EXERCISE DESCRIPTION → Write out each entry below exactly. Do not include the images.

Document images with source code

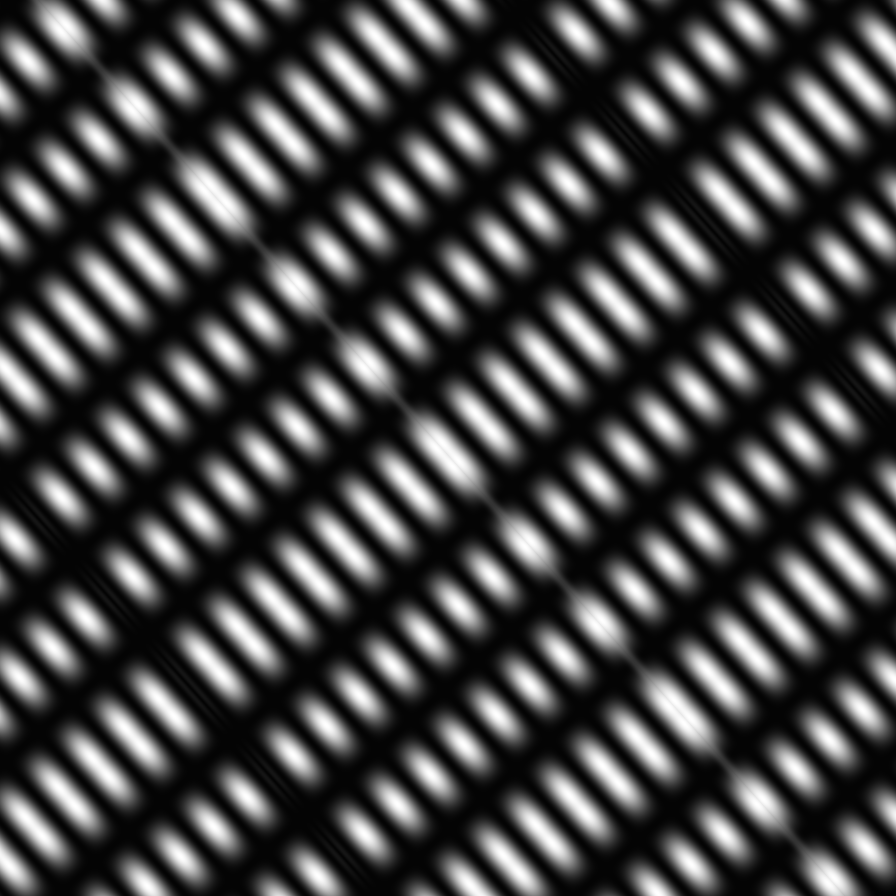
Write a Shadertoy shader that draws this pattern.

```glsl
#define CENTER vec2(0.4993, 0.4928)  // symmetry point of the weave
#define TILT 0.733                   // rotation of the rows, radians
#define CELL 0.3872                  // row repeat, also half the mirror width
#define FRINGE 0.0497                // spacing of the bright bars
#define FRINGE_SHIFT 0.0044          // widens the bar on the mirror axis
#define SHORT_LOBE 0.305             // short lobe length, in cells
#define LOBE_SOFTNESS 0.025          // rounds the fold inside long lobes
#define SEAM_WIDTH 0.008             // dark hairline between mirrors
#define BRIDGE_WIDTH 0.006           // glow joining lobes on the mirror axis
#define BRIDGE_LEVEL 0.2

const float PI = 3.14159265;

float square(float x) { return x * x; }

// Distance to the nearest multiple of period
float foldDistance(float x, float period) {
    return abs(x - period * floor(x / period + 0.5));
}

// Bars mirrored about the axis, with a dark seam at the far fold
float fringeProfile(float axisDistance) {
    float bars = square(cos(PI * (axisDistance - FRINGE_SHIFT) / FRINGE));
    return bars * smoothstep(0.0, SEAM_WIDTH, CELL - axisDistance);
}

// One long lobe and two short lobes per cell
float lobeProfile(float along) {
    float t = foldDistance(along / CELL, 1.0);
    t = min(sqrt(t * t + square(LOBE_SOFTNESS)), 0.5);
    return square(sin(PI * (0.5 - t) / SHORT_LOBE));
}

void mainImage(out vec4 fragColor, in vec2 fragCoord) {
    vec2 p = fragCoord / iResolution.y - CENTER;

    // Rotated axes: across the bars and along them
    vec2 acrossDir = vec2(cos(TILT), sin(TILT));
    vec2 alongDir = vec2(acrossDir.y, -acrossDir.x);
    float axisDistance = foldDistance(dot(p, acrossDir), 2.0 * CELL);

    // Product of both profiles, with faint bridges on the axis
    float bridge = BRIDGE_LEVEL * exp(-square(axisDistance / BRIDGE_WIDTH));
    float lobes = mix(lobeProfile(dot(p, alongDir)), 1.0, bridge);
    float shade = fringeProfile(axisDistance) * lobes;

    fragColor = vec4(vec3(mix(0.015, 1.0, shade)), 1.0);
}
```
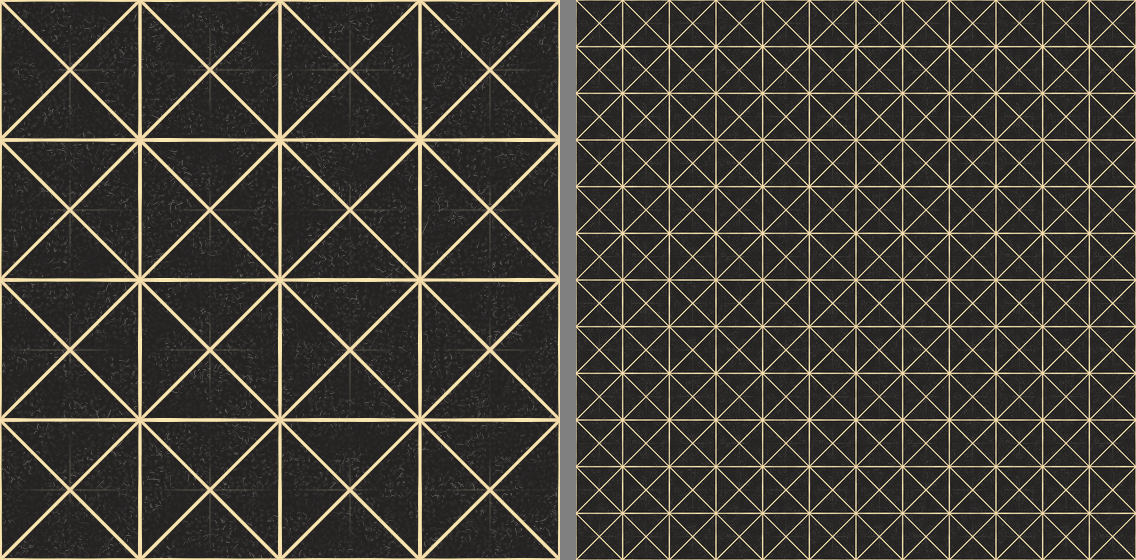
Left: one tile. Right: repeated 3 by 3.
Write a Shadertoy shader that draws this pattern.

```glsl
const float TAU = 6.2831853;

vec3 hash3(vec2 p) {
    vec3 q = fract(p.xyx * vec3(0.1031, 0.1030, 0.0973));
    q += dot(q, q.yxz + 33.33);
    return fract((q.xxy + q.yzz) * q.zyx);
}

// Box-filtered coverage of a band, also valid below one pixel wide
float stroke(float d, float halfWidth, float px) {
    return clamp((halfWidth - d) / px + 0.5, 0.0, 1.0)
         - clamp((-halfWidth - d) / px + 0.5, 0.0, 1.0);
}

// Distance to the nearest feature point, wrapping after n cells
float cellular(vec2 uv, float n) {
    vec2 p = uv * n, id = floor(p);
    float nearest = 2.0;
    for (int y = -1; y <= 1; y++)
    for (int x = -1; x <= 1; x++) {
        vec2 cell = id + vec2(x, y);
        vec2 point = cell + hash3(mod(cell, n) + n).xy;
        nearest = min(nearest, length(p - point));
    }
    return nearest;
}

// One short curved scratch in some of the n by n wrapped cells
float scratches(vec2 uv, float n, float px) {
    vec2 p = uv * n, id = mod(floor(p), n);
    vec3 h = hash3(id + n * 1.7), k = hash3(id + n * 3.1 + 40.0);
    vec2 q = fract(p) - 0.5 - (h.xy - 0.5) * 0.3;
    float a = h.z * TAU;
    q = mat2(cos(a), -sin(a), sin(a), cos(a)) * q;
    q.y += (k.x - 0.5) * 3.0 * q.x * q.x;
    float reach = mix(0.04, 0.3, k.y * k.y);
    float d = length(vec2(max(abs(q.x) - reach, 0.0), q.y)) / n;
    return stroke(d, 0.0005, px) * smoothstep(0.45, 1.0, k.z);
}

// Hairline seam that fades out at a random reach on each side
float seam(vec2 f, vec2 id, float px) {
    float reach = mix(0.08, 0.5, hash3(id + step(0.0, f.x) * 17.0).x);
    float fade = 0.15 + 0.85 * smoothstep(reach, reach * 0.4, abs(f.x));
    return stroke(abs(f.y), 0.0022, px) * fade;
}

void mainImage(out vec4 fragColor, in vec2 fragCoord) {
    vec2 uv = fragCoord / iResolution.xy;
    float px = 1.0 / min(iResolution.x, iResolution.y);
    vec2 p = uv * 4.0, id = floor(p), f = fract(p) - 0.5;
    float tilePx = px * 4.0;

    // Mottled charcoal stone
    float clump = smoothstep(0.75, 0.15, cellular(uv, 19.0));
    float grain = smoothstep(0.45, 0.1, cellular(uv, 110.0));
    vec3 color = vec3(0.143, 0.136, 0.135);
    color += vec3(0.055, 0.053, 0.052) * grain * (0.3 + 0.7 * clump);

    // Fine scratches, denser inside the clumps
    vec2 warped = uv + 0.003 * sin(TAU * (uv.yx * vec2(13.0, 11.0) + uv * 5.0));
    float wear = 0.0;
    for (int i = 0; i < 5; i++)
        wear = max(wear, scratches(warped, 31.0 + 17.0 * float(i), px));
    color = mix(color, vec3(0.62, 0.60, 0.57), wear * (0.2 + 0.6 * clump));

    // Seams through the tile centres
    float seams = max(seam(f, id + 7.0, tilePx), seam(f.yx, id + 61.0, tilePx));
    color = mix(color, vec3(0.58, 0.55, 0.45), seams * 0.75);

    // Inlaid square grid and both diagonals, with slightly uneven widths
    vec2 edge = 0.5 - abs(f);
    vec2 uneven = 0.0012 * sin(TAU * (uv.yx * 3.0 + vec2(0.1, 0.4)))
                + 0.0007 * sin(TAU * uv.yx * 11.0);
    float grid = max(stroke(edge.x, 0.0125 + uneven.x, tilePx),
                     stroke(edge.y, 0.0125 + uneven.y, tilePx));
    float diagonal = abs(abs(f.x) - abs(f.y)) * 0.70711;
    float cross = stroke(diagonal, 0.0118 + 0.4 * uneven.x, tilePx);

    // Cream inlay, warmer towards the crossings
    float crossing = min(length(edge), length(f));
    vec3 cream = mix(vec3(0.98, 0.91, 0.69), vec3(0.97, 0.87, 0.68),
                     smoothstep(0.16, 0.0, crossing));
    cream -= 0.03 * grain * clump;
    color = mix(color, cream, max(grid, cross));

    fragColor = vec4(color, 1.0);
}
```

EXPECTED ANSWER →
Write a Shadertoy shader that draws this pattern.

```glsl
#define CENTER vec2(0.4993, 0.4928)  // symmetry point of the weave
#define TILT 0.733                   // rotation of the rows, radians
#define CELL 0.3872                  // row repeat, also half the mirror width
#define FRINGE 0.0497                // spacing of the bright bars
#define FRINGE_SHIFT 0.0044          // widens the bar on the mirror axis
#define SHORT_LOBE 0.305             // short lobe length, in cells
#define LOBE_SOFTNESS 0.025          // rounds the fold inside long lobes
#define SEAM_WIDTH 0.008             // dark hairline between mirrors
#define BRIDGE_WIDTH 0.006           // glow joining lobes on the mirror axis
#define BRIDGE_LEVEL 0.2

const float PI = 3.14159265;

float square(float x) { return x * x; }

// Distance to the nearest multiple of period
float foldDistance(float x, float period) {
    return abs(x - period * floor(x / period + 0.5));
}

// Bars mirrored about the axis, with a dark seam at the far fold
float fringeProfile(float axisDistance) {
    float bars = square(cos(PI * (axisDistance - FRINGE_SHIFT) / FRINGE));
    return bars * smoothstep(0.0, SEAM_WIDTH, CELL - axisDistance);
}

// One long lobe and two short lobes per cell
float lobeProfile(float along) {
    float t = foldDistance(along / CELL, 1.0);
    t = min(sqrt(t * t + square(LOBE_SOFTNESS)), 0.5);
    return square(sin(PI * (0.5 - t) / SHORT_LOBE));
}

void mainImage(out vec4 fragColor, in vec2 fragCoord) {
    vec2 p = fragCoord / iResolution.y - CENTER;

    // Rotated axes: across the bars and along them
    vec2 acrossDir = vec2(cos(TILT), sin(TILT));
    vec2 alongDir = vec2(acrossDir.y, -acrossDir.x);
    float axisDistance = foldDistance(dot(p, acrossDir), 2.0 * CELL);

    // Product of both profiles, with faint bridges on the axis
    float bridge = BRIDGE_LEVEL * exp(-square(axisDistance / BRIDGE_WIDTH));
    float lobes = mix(lobeProfile(dot(p, alongDir)), 1.0, bridge);
    float shade = fringeProfile(axisDistance) * lobes;

    fragColor = vec4(vec3(mix(0.015, 1.0, shade)), 1.0);
}
```
Left: one tile. Right: repeated 3 by 3.
Write a Shadertoy shader that draws this pattern.

```glsl
const float TAU = 6.2831853;

vec3 hash3(vec2 p) {
    vec3 q = fract(p.xyx * vec3(0.1031, 0.1030, 0.0973));
    q += dot(q, q.yxz + 33.33);
    return fract((q.xxy + q.yzz) * q.zyx);
}

// Box-filtered coverage of a band, also valid below one pixel wide
float stroke(float d, float halfWidth, float px) {
    return clamp((halfWidth - d) / px + 0.5, 0.0, 1.0)
         - clamp((-halfWidth - d) / px + 0.5, 0.0, 1.0);
}

// Distance to the nearest feature point, wrapping after n cells
float cellular(vec2 uv, float n) {
    vec2 p = uv * n, id = floor(p);
    float nearest = 2.0;
    for (int y = -1; y <= 1; y++)
    for (int x = -1; x <= 1; x++) {
        vec2 cell = id + vec2(x, y);
        vec2 point = cell + hash3(mod(cell, n) + n).xy;
        nearest = min(nearest, length(p - point));
    }
    return nearest;
}

// One short curved scratch in some of the n by n wrapped cells
float scratches(vec2 uv, float n, float px) {
    vec2 p = uv * n, id = mod(floor(p), n);
    vec3 h = hash3(id + n * 1.7), k = hash3(id + n * 3.1 + 40.0);
    vec2 q = fract(p) - 0.5 - (h.xy - 0.5) * 0.3;
    float a = h.z * TAU;
    q = mat2(cos(a), -sin(a), sin(a), cos(a)) * q;
    q.y += (k.x - 0.5) * 3.0 * q.x * q.x;
    float reach = mix(0.04, 0.3, k.y * k.y);
    float d = length(vec2(max(abs(q.x) - reach, 0.0), q.y)) / n;
    return stroke(d, 0.0005, px) * smoothstep(0.45, 1.0, k.z);
}

// Hairline seam that fades out at a random reach on each side
float seam(vec2 f, vec2 id, float px) {
    float reach = mix(0.08, 0.5, hash3(id + step(0.0, f.x) * 17.0).x);
    float fade = 0.15 + 0.85 * smoothstep(reach, reach * 0.4, abs(f.x));
    return stroke(abs(f.y), 0.0022, px) * fade;
}

void mainImage(out vec4 fragColor, in vec2 fragCoord) {
    vec2 uv = fragCoord / iResolution.xy;
    float px = 1.0 / min(iResolution.x, iResolution.y);
    vec2 p = uv * 4.0, id = floor(p), f = fract(p) - 0.5;
    float tilePx = px * 4.0;

    // Mottled charcoal stone
    float clump = smoothstep(0.75, 0.15, cellular(uv, 19.0));
    float grain = smoothstep(0.45, 0.1, cellular(uv, 110.0));
    vec3 color = vec3(0.143, 0.136, 0.135);
    color += vec3(0.055, 0.053, 0.052) * grain * (0.3 + 0.7 * clump);

    // Fine scratches, denser inside the clumps
    vec2 warped = uv + 0.003 * sin(TAU * (uv.yx * vec2(13.0, 11.0) + uv * 5.0));
    float wear = 0.0;
    for (int i = 0; i < 5; i++)
        wear = max(wear, scratches(warped, 31.0 + 17.0 * float(i), px));
    color = mix(color, vec3(0.62, 0.60, 0.57), wear * (0.2 + 0.6 * clump));

    // Seams through the tile centres
    float seams = max(seam(f, id + 7.0, tilePx), seam(f.yx, id + 61.0, tilePx));
    color = mix(color, vec3(0.58, 0.55, 0.45), seams * 0.75);

    // Inlaid square grid and both diagonals, with slightly uneven widths
    vec2 edge = 0.5 - abs(f);
    vec2 uneven = 0.0012 * sin(TAU * (uv.yx * 3.0 + vec2(0.1, 0.4)))
                + 0.0007 * sin(TAU * uv.yx * 11.0);
    float grid = max(stroke(edge.x, 0.0125 + uneven.x, tilePx),
                     stroke(edge.y, 0.0125 + uneven.y, tilePx));
    float diagonal = abs(abs(f.x) - abs(f.y)) * 0.70711;
    float cross = stroke(diagonal, 0.0118 + 0.4 * uneven.x, tilePx);

    // Cream inlay, warmer towards the crossings
    float crossing = min(length(edge), length(f));
    vec3 cream = mix(vec3(0.98, 0.91, 0.69), vec3(0.97, 0.87, 0.68),
                     smoothstep(0.16, 0.0, crossing));
    cream -= 0.03 * grain * clump;
    color = mix(color, cream, max(grid, cross));

    fragColor = vec4(color, 1.0);
}
```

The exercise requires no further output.